- [Exercise goal]: Please state how many lines in the records below contain the word "ramp"; the number alone is the answer.

▬▬▬▬▬▬

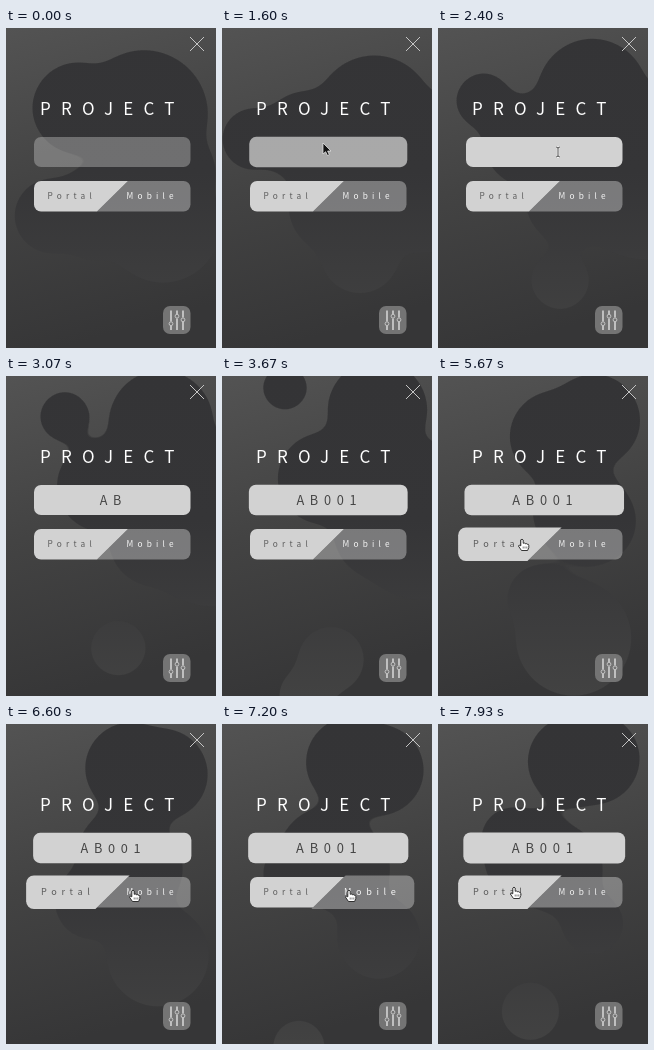
An HTML page for the animation above (8000 ms loop, 210 by 320 pixels).

```html
<!DOCTYPE html>
<html lang="en">
<head>
<meta charset="utf-8">
<title>Project login</title>
<style>
  html, body { margin: 0; width: 100%; height: 100%; overflow: hidden; background: #3c3c3c; }
  svg { display: block; width: 100%; height: 100%; }
  text { font-family: "Noto Sans CJK JP", "Noto Sans CJK SC", "Noto Sans", sans-serif; }
  .title { font-size: 17px; letter-spacing: 10.2px; fill: #fff; }
  .code { font-size: 12.6px; font-weight: 300; letter-spacing: 5.6px; fill: #444; text-anchor: middle; }
  .label { font-size: 8.3px; letter-spacing: 4.2px; }
  .line { fill: none; stroke: #c4c4c4; }
</style>
</head>
<body>
<svg viewBox="0 0 210 320" preserveAspectRatio="none">
  <defs>
    <linearGradient id="wall" gradientUnits="userSpaceOnUse" x1="0" y1="0" x2="90" y2="310">
      <stop offset="0" stop-color="#535353"/>
      <stop offset=".5" stop-color="#434343"/>
      <stop offset="1" stop-color="#363637"/>
    </linearGradient>
    <linearGradient id="lava" gradientUnits="userSpaceOnUse" x1="0" y1="0" x2="0" y2="320">
      <stop offset="0" stop-color="#343436"/>
      <stop offset=".45" stop-color="#353537"/>
      <stop offset="1" stop-color="#424242"/>
    </linearGradient>
    <filter id="goo" filterUnits="userSpaceOnUse" x="-60" y="-60" width="330" height="440" color-interpolation-filters="sRGB">
      <feGaussianBlur stdDeviation="10"/>
      <feColorMatrix values="1 0 0 0 0  0 1 0 0 0  0 0 1 0 0  0 0 0 24 -11"/>
    </filter>
    <mask id="shape" maskUnits="userSpaceOnUse" x="0" y="0" width="210" height="320">
      <g id="balls" fill="#fff" filter="url(#goo)"></g>
    </mask>
    <path id="ibeam" d="M-2-5Q0-5 0-3.5Q0-5 2-5M0-3.5V3.5M-2 5Q0 5 0 3.5Q0 5 2 5"/>
  </defs>

  <rect width="210" height="320" fill="url(#wall)"/>
  <rect width="210" height="320" fill="url(#lava)" mask="url(#shape)"/>

  <path class="line" d="M184 9L198 23M198 9L184 23"/>
  <text class="title" x="34" y="87.3">PROJECT</text>

  <g id="field">
    <rect id="box" x="28" y="109" width="156.5" height="30" rx="7" fill="#d2d2d2"/>
    <text id="code" class="code" x="107.3" y="128.7"></text>
  </g>

  <g id="mobile">
    <path d="M122 153H177.5a7 7 0 0 1 7 7V176.5a7 7 0 0 1-7 7H91Z" fill="#d2d2d2" fill-opacity=".43"/>
    <text class="label" x="120.6" y="171" fill="#f4f4f4" font-weight="500">Mobile</text>
  </g>
  <g id="portal">
    <path d="M122 153H35a7 7 0 0 0-7 7V176.5a7 7 0 0 0 7 7H91Z" fill="#d2d2d2"/>
    <text class="label" x="41.6" y="171" fill="#5c5c5c">Portal</text>
  </g>

  <rect x="157" y="278" width="27.5" height="28" rx="7" fill="#747474"/>
  <path class="line" stroke-width="1.9" d="M165 282.5V293.5M165 298V302M171 282.5V286M171 290.5V302M177 282.5V289.5M177 294V302"/>
  <g class="line">
    <circle cx="165" cy="295.7" r="1.9"/>
    <circle cx="171" cy="288.2" r="1.9"/>
    <circle cx="177" cy="291.8" r="1.9"/>
  </g>

  <path id="arrow" d="M0 0V11L2.6 8.7L4.5 12.5L6.3 11.7L4.6 8H8Z" fill="#111" stroke="#eee" stroke-width=".7"/>
  <g id="beam" fill="none">
    <use href="#ibeam" stroke="#fff" stroke-width="2.2"/>
    <use href="#ibeam" stroke="#333" stroke-width=".9"/>
  </g>
  <g id="hand" stroke="#222">
    <path d="M-1.2 1Q0-.8 1.2 1V4.3Q2.4 3.4 3.2 4.7Q4.4 4 5.1 5.2Q6.8 4.8 6.8 6.5V8.5L5.6 11.5H-.5L-3.6 7Q-3.3 5.300-1.2 6.8Z"
      fill="#fff" stroke-width=".9" stroke-linejoin="round"/>
    <path d="M1.2 7.5V9.5M3 7.5V9.5M4.8 7.5V9.5" stroke-width=".6"/>
  </g>
</svg>
<script>
const LOOP = 8000;
const { sin, cos, exp, abs, max, min, floor } = Math;
const $ = id => document.getElementById(id);

// Eased step from 0 to 1 that begins at `start`.
function ramp(t, start, span = 200) {
  const u = max(0, min(1, (t - start) / span));
  return u * u * (3 - 2 * u);
}

// Small bubble that weaves upwards; it is largest at age 0.
const riser = (x, age) => [x - 17 * sin(1.3 * age), 188 - 48 * age, max(0, 38 - 4 * abs(age))];

// All lava balls as [x, y, radius], s in seconds.
function lava(s) {
  const calm = exp(-s * s / 9);
  const surge = sin(.6 * s);
  return [
    riser(46, s),
    riser(90, s - 6.4),
    riser(85, s - 10),
    // left shoulder
    [72 + 8 * s, 75 + 38 * cos(.6 * s - 1.44), 46],
    // head
    [156 - 18 * exp(-s), 36 + 50 * calm + 14 * sin(1.2 * s), 46 + 18 * calm],
    // core
    [127 - 35 * cos(.75 * s), 158 + 27 * cos(.45 * s), 48],
    // right flank
    [165 + 45 * surge, 145, 45 + 42 * max(0, surge)],
    // sinking foot
    [133 + 24 * cos(.85 * s), 242 - 45 * cos(.75 * s), 43 + 15 * cos(1.1 * s)]
  ];
}

const balls = lava(0).map(() =>
  $('balls').appendChild(document.createElementNS('http://www.w3.org/2000/svg', 'circle')));

function zoom(id, s, x, y) {
  $(id).setAttribute('transform', `translate(${x} ${y}) scale(${s}) translate(${-x} ${-y})`);
}

function pointerKind(t) {
  if (t < 1450 || (t >= 2700 && t < 3900)) return '';
  if (t < 1750) return 'arrow';
  if (t < 2700) return 'beam';
  return t < 4380 ? 'arrow' : 'hand';
}

function drawPointer(t) {
  const toField = ramp(t, 1700, 500);
  const toPortal = ramp(t, 3900, 700);
  const toMobile = ramp(t, 6100, 450);
  const back = ramp(t, 7350, 450);
  const x = 101 + 19 * toField - 36 * toPortal + 43 * toMobile - 51 * back;
  const y = 115 + 9 * toField + 64 * ramp(t, 2700) - 25 * toPortal + 3 * toMobile - 3 * back;
  const kind = pointerKind(t);
  for (const id of ['arrow', 'beam', 'hand']) {
    $(id).style.display = id === kind ? '' : 'none';
    $(id).setAttribute('transform', `translate(${x} ${y})`);
  }
}

function draw(t) {
  const s = t / 1000;
  lava(s).forEach((pose, i) => ['cx', 'cy', 'r'].forEach((name, k) =>
    balls[i].setAttribute(name, pose[k].toFixed(2))));

  const hover = ramp(t, 1450, 150);
  const focus = ramp(t, 1950, 250);
  const pulse = (.022 + .012 * sin(2 * (s - 4))) * ramp(t, 3200, 300);
  zoom('field', 1 + .01 * (hover - focus) + pulse, 106.25, 124);
  $('box').setAttribute('fill-opacity', .37 + .37 * hover + .26 * focus);
  $('code').textContent = 'AB001'.slice(0, max(0, floor((t - 2600) / 170)));

  const mobile = ramp(t, 6640) - ramp(t, 7400);
  const portal = ramp(t, 4400) - ramp(t, 6640) + ramp(t, 7480);
  zoom('mobile', 1 + .1 * mobile, 106.5, 168);
  zoom('portal', 1 + .1 * portal, 106.5, 168);
  drawPointer(t);
}

const begin = performance.now();
function tick() {
  draw((performance.now() - begin) % LOOP);
  requestAnimationFrame(tick);
}
tick();
</script>
</body>
</html>
```
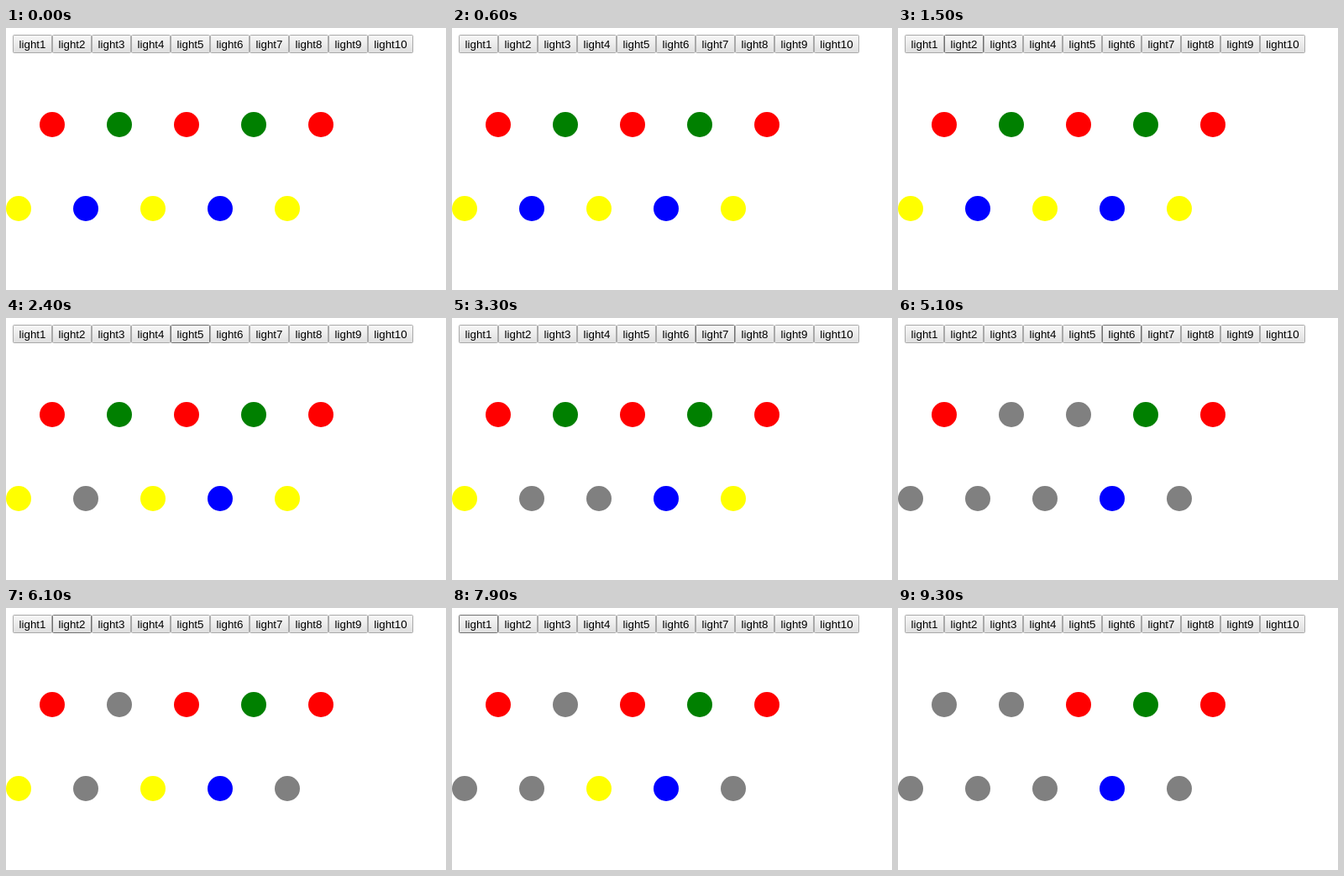
Write an HTML page that moves like this. It is 524x312 px and loops after 9.7 s.

```html
<!DOCTYPE html>
<html lang="en">
<head>
<meta charset="utf-8">
<title>Blinking lights</title>
<style>
  html, body { margin: 0; width: 100%; height: 100%; overflow: hidden; background: #fff; }
  svg { display: block; }
  text { font: 13.333px "Liberation Sans", Arial, sans-serif; text-anchor: middle; }
</style>
</head>
<body>
<svg id="stage" width="524" height="312" viewBox="0 0 524 312">
  <defs>
    <linearGradient id="face" x1="0" y1="0" x2="0" y2="1">
      <stop offset="0" stop-color="#f6f6f6"/>
      <stop offset="0.35" stop-color="#f0f0f0"/>
      <stop offset="1" stop-color="#dedede"/>
    </linearGradient>
  </defs>
</svg>
<script>
const LOOP = 9700, STEP = 100, BLINK = 458, FIRST = 71, COUNT = 10;
const LOWER = ['#ffff00', '#0000ff'], UPPER = ['#ff0000', '#008000'];
const OFF = '#808080', EDGE = '#a9a9a9', EDGE_HOVER = '#707070';

// Spans during which a light keeps the state it had at the start.
const holds = {
  1: [[6800, LOOP]],
  2: [[1700, 5900], [8500, LOOP]],
  3: [[2100, LOOP]],
  4: [[5700, LOOP]],
  5: [[2900, 5600]],
  6: [[5300, LOOP]],
  7: [[4500, LOOP]],
  8: [[4200, LOOP]],
  9: [[3800, LOOP]],
  10: [[3500, LOOP]]
};

// [time, button under the pointer], 0 for none
const hovers = [
  [0, 0], [1300, 2], [1800, 3], [2200, 4], [2400, 5], [2900, 6], [3200, 7],
  [3400, 10], [3700, 9], [4100, 8], [4400, 7], [4700, 6], [5400, 5],
  [5600, 4], [5800, 3], [5900, 2], [6700, 1], [8200, 2], [9100, 4],
  [9200, 6], [9300, 0]
];

const stage = document.getElementById('stage');

function add(tag, attrs) {
  const el = document.createElementNS(stage.namespaceURI, tag);
  for (const key in attrs) el.setAttribute(key, attrs[key]);
  return stage.appendChild(el);
}

function makeButton(n) {
  const x = 8 + 47 * (n - 1), w = n === COUNT ? 54 : 47;
  const box = add('rect', {
    x: x + 0.5, y: 8.5, width: w - 1, height: 21, rx: 1, fill: 'url(#face)'
  });
  add('text', { x: x + w / 2, y: 24 }).textContent = 'light' + n;
  return box;
}

function makeLight(n) {
  const upper = n % 2 === 0;
  const color = (upper ? UPPER : LOWER)[(Math.ceil(n / 2) - 1) % 2];
  const el = add('circle', { cx: 15 + 40 * (n - 1), cy: upper ? 115 : 215, r: 15 });
  return { n, color, el };
}

const numbers = Array.from({ length: COUNT }, (_, i) => i + 1);
const buttons = numbers.map(makeButton);
const lights = numbers.map(makeLight);

const isLit = t => (Math.floor((t - FIRST) / BLINK) + 1) % 2 === 0;

function lightOn(n, t) {
  const hold = holds[n].find(([from, to]) => t >= from && t < to);
  return isLit(hold ? hold[0] : t);
}

function render(ms) {
  const t = Math.floor((ms % LOOP) / STEP) * STEP;
  const hover = hovers.filter(([at]) => at <= t).pop()[1];
  buttons.forEach((box, i) => {
    box.setAttribute('stroke', i + 1 === hover ? EDGE_HOVER : EDGE);
  });
  for (const { n, color, el } of lights) {
    el.setAttribute('fill', lightOn(n, t) ? color : OFF);
  }
}

const start = performance.now();
function tick() {
  render(performance.now() - start);
  requestAnimationFrame(tick);
}
tick();
</script>
</body>
</html>
```
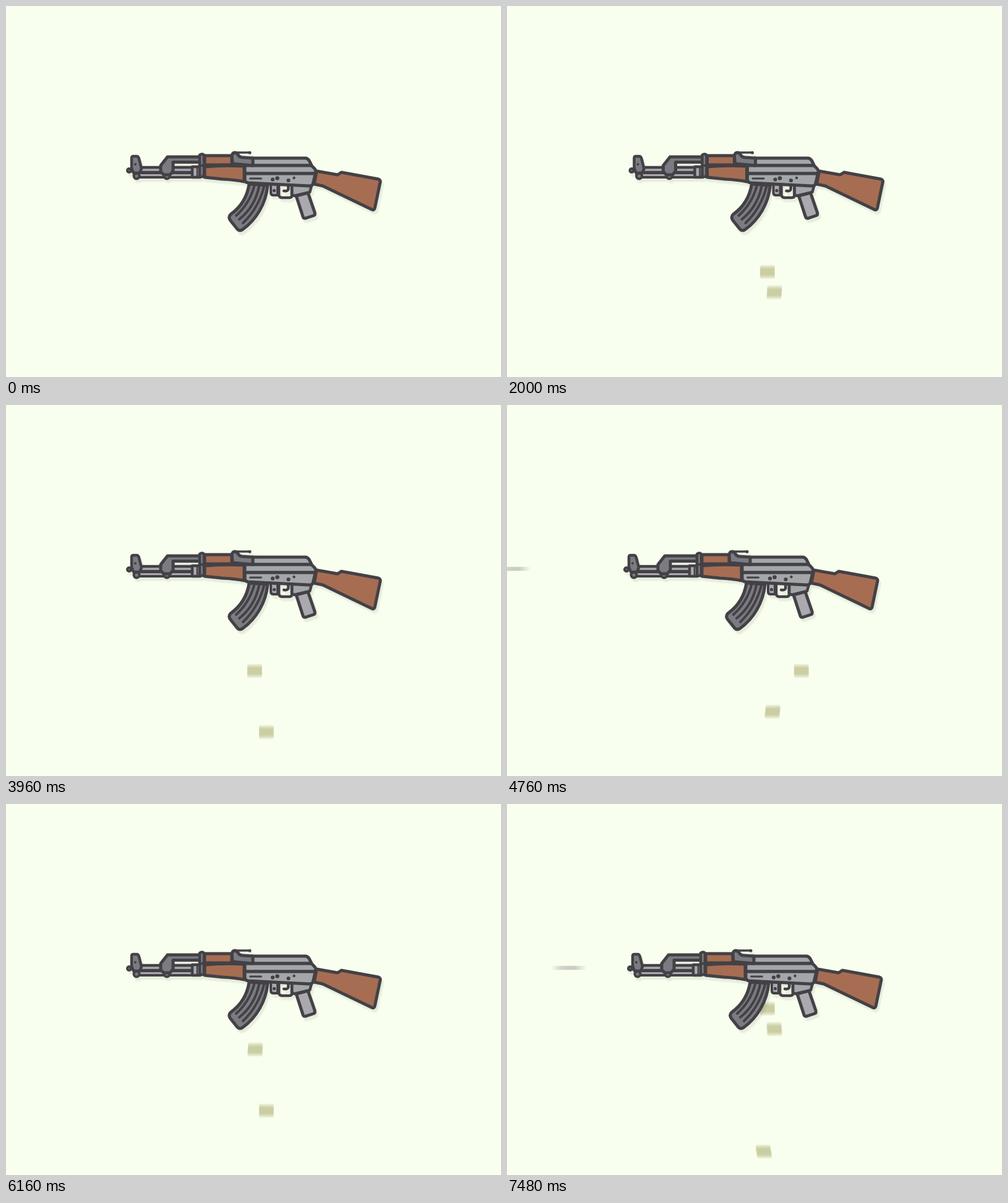
Animation, 800 px wide and 600 px high, one loop 7.52 s. Source, as an HTML page:

```html
<!DOCTYPE html>
<html lang="en">
<head>
<meta charset="utf-8">
<title>Recoil loop</title>
<style>
  html, body { margin: 0; width: 100%; height: 100%; overflow: hidden; background: #f9ffee; }
  svg { display: block; width: 100vw; height: 100vh; }
  .ink { stroke: #434146; stroke-width: 5; stroke-linejoin: round; stroke-linecap: round; }
  .dot { fill: #434146; stroke: none; }
  .line { fill: none; }
  .wood { fill: #a66d52; }
  .dark { fill: #7b7c81; }
  .steel { fill: #a3a7a9; }
  .light { fill: #a9a9ae; }
</style>
</head>
<body>
<svg viewBox="0 0 800 600">
  <defs>
    <filter id="shadow" filterUnits="userSpaceOnUse" x="150" y="200" width="500" height="200" color-interpolation-filters="sRGB">
      <feDropShadow dx="3" dy="5" stdDeviation="0.8" flood-color="#434146" flood-opacity="0.1"/>
    </filter>
    <filter id="smear" filterUnits="userSpaceOnUse" x="150" y="200" width="500" height="200" color-interpolation-filters="sRGB">
      <feGaussianBlur id="blur" stdDeviation="0 0"/>
    </filter>
    <linearGradient id="streak">
      <stop offset="0" stop-color="#77777a" stop-opacity="0"/>
      <stop offset="0.3" stop-color="#77777a" stop-opacity="0.32"/>
      <stop offset="0.65" stop-color="#77777a" stop-opacity="0.38"/>
      <stop offset="1" stop-color="#77777a" stop-opacity="0"/>
    </linearGradient>
  </defs>
  <g id="casings" fill="#a3a365"></g>
  <g id="bullets"></g>
  <g id="gun">
    <g filter="url(#shadow)">
      <g class="ink">
        <!-- barrel -->
        <path class="light" d="M214 261H304V269H214Z" stroke-width="4.5"/>
        <path class="light" d="M212 270H304V277H212Z" stroke-width="4"/>
        <circle class="dark" cx="211" cy="275" r="4.5" stroke-width="4"/>
        <circle class="dark" cx="260" cy="275" r="4.5" stroke-width="4"/>
        <circle class="dark" cx="199" cy="266" r="3" stroke-width="4"/>
        <path class="dark" d="M203 262V246Q203 243 206 243H211Q214 243 215 247L219 263L216 270H206Z" stroke-width="4.5"/>
        <circle class="dot" cx="209" cy="256" r="2"/>
        <path class="dark" d="M250 258L261 244H315V252.500H270V267L265 273H255L250 268Z"/>
        <path class="light" d="M301 260H314V277H301Z" stroke-width="4.500"/>
        <path class="line" d="M309 261V276" stroke-width="2.5"/>
        <!-- handguard -->
        <path class="wood" d="M321 242H365V257H321Z"/>
        <path class="wood" d="M321 260Q350 257 385 259V284Q370 281 350 280L321 277Z"/>
        <path class="dark" d="M313 241Q317 238 320 241V276H313Z" stroke-width="4.500"/>
        <path class="line" d="M313 258H320" stroke-width="4"/>
        <!-- magazine -->
        <path class="dark" d="M393 288L423 290C420 320 404 346 383 361Q378 365 374 361L362 346Q359 341 363 337C380 325 390 307 393 288Z"/>
        <path class="line" d="M401 292Q393 320 372 339M409 292Q402 325 377 345M417 292Q408 327 383 351" stroke-width="4"/>
        <!-- grip and stock -->
        <path class="light" d="M469 307L488 302L499 334Q500 338 497 339L485 343Q481 344 480 341Z"/>
        <path class="steel" d="M462 289L494 290L491 301L466 307L462 305Z" stroke-width="4.500"/>
        <path class="wood" d="M502 267L536 273L542 269L602 280Q605 281 605 284L596 327Q595 331 591 329L512 291L498 288Z"/>
        <!-- trigger -->
        <path class="light" d="M428 288V302Q428 306 432 306H439V289Z" stroke-width="4"/>
        <circle class="dot" cx="433.500" cy="298.500" r="2.600"/>
        <path class="line" d="M441 290V306Q442 310 446 310H458Q462 310 462 306V290" stroke-width="4.500"/>
        <path class="line" d="M456 291Q458 301 449 299" stroke-width="4.500"/>
        <!-- receiver -->
        <path class="steel" d="M398 246H484Q487 246 490 250L494 258H398Z"/>
        <path class="steel" d="M386 258H493Q499 262 501 267L499 271H386Z"/>
        <path class="steel" d="M386 271H500L496 288Q495 291 490 291L391 286Q386 285 386 281Z"/>
        <path class="line" d="M394.500 279H412.500" stroke-width="3"/>
        <circle class="dot" cx="431" cy="280.500" r="3.100"/>
        <circle class="dot" cx="438.500" cy="278.500" r="3.300"/>
        <circle class="dot" cx="456.500" cy="282" r="3.100"/>
        <circle class="dot" cx="465.500" cy="278" r="2.200"/>
        <!-- rear sight -->
        <path class="dark" d="M365 242Q366 237 370 237Q374 238 376 242Q378 245 383 245L399 246V258L366 255Z"/>
        <path class="line" d="M370 237H394" stroke-width="3.600"/>
        <circle class="dot" cx="394" cy="237.300" r="2.500"/>
      </g>
    </g>
  </g>
</svg>
<script>
const STEP = 40, FRAMES = 188, CYCLE = 28, SAMPLES = 12, FALL = 33, LANDING = 9;
const $ = id => document.getElementById(id);
const mod = (n, m) => ((n % m) + m) % m;

// [time in cycle, horizontal offset]
const recoil = [[0, 0], [3.3, 0], [5, 10], [7, -6], [9, 2.5], [11, 0], [15.3, 0],
  [17, 10], [19, 0], [20, -6], [22, 2.5], [23, 2.8], [24, 10], [26, -6], [27.7, 0], [28, 0]];
// [time in cycle, sideways swing, swing duration]
const ejections = [[1, 13, 9], [3, 55, 10], [8, 0, 10], [11, -19, 10], [17, 13, 9], [18, 0, 10]];
// [time in cycle, bullet centre]
const shots = [[6, 100], [19, 100], [26, 57]];

function add(parent, attrs) {
  const node = document.createElementNS("http://www.w3.org/2000/svg", "rect");
  for (const key in attrs) node.setAttribute(key, attrs[key]);
  return parent.appendChild(node);
}

const casings = ejections.map(() => Array.from({ length: SAMPLES }, () =>
  add($("casings"), { width: 24, height: 8, rx: 2.5, opacity: 0.12 })));
const bullets = shots.map(() =>
  add($("bullets"), { width: 58, height: 6.5, y: 261.8, rx: 3, fill: "url(#streak)" }));

function gunX(time) {
  const t = mod(time, CYCLE);
  const i = recoil.findIndex(key => key[0] > t);
  const [t0, x0] = recoil[i - 1], [t1, x1] = recoil[i];
  return x0 + (x1 - x0) * (t - t0) / (t1 - t0);
}

function drawCasing(rects, [birth, swing, duration], frame) {
  const age = mod(frame - birth + 1, CYCLE) - 1;
  const visible = age <= LANDING && frame - age - 1 >= 0;
  rects.forEach((rect, i) => {
    rect.style.display = visible ? "" : "none";
    const k = Math.min(LANDING, age + (i + 0.5) / SAMPLES / 2 - 0.25);
    const phase = Math.max(0, Math.min(1, (k + 1) / duration));
    rect.setAttribute("x", 408.8 + swing * Math.sin(Math.PI * phase));
    rect.setAttribute("y", 294 + FALL * k);
  });
}

function drawBullet(rect, [time, center], frame) {
  const x = center - 90 * (mod(frame - time + 2, CYCLE) - 2);
  rect.style.display = x > -30 && x < 235 && frame > 2 ? "" : "none";
  rect.setAttribute("x", x - 29);
}

function draw(frame) {
  const travel = Math.abs(gunX(frame + 0.25) - gunX(frame - 0.25));
  $("gun").setAttribute("transform", `translate(${gunX(frame)} 0)`);
  $("blur").setAttribute("stdDeviation", `${travel * 0.29} 0`);
  if (travel > 0.05) $("gun").setAttribute("filter", "url(#smear)");
  else $("gun").removeAttribute("filter");
  casings.forEach((rects, i) => drawCasing(rects, ejections[i], frame));
  bullets.forEach((rect, i) => drawBullet(rect, shots[i], frame));
}

let start;
function tick(now) {
  start ??= now;
  draw(Math.floor((now - start) / STEP + 0.001) % FRAMES);
  requestAnimationFrame(tick);
}
draw(0);
requestAnimationFrame(tick);
</script>
</body>
</html>
```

▬▬▬▬▬▬

- [Solved problem]: 11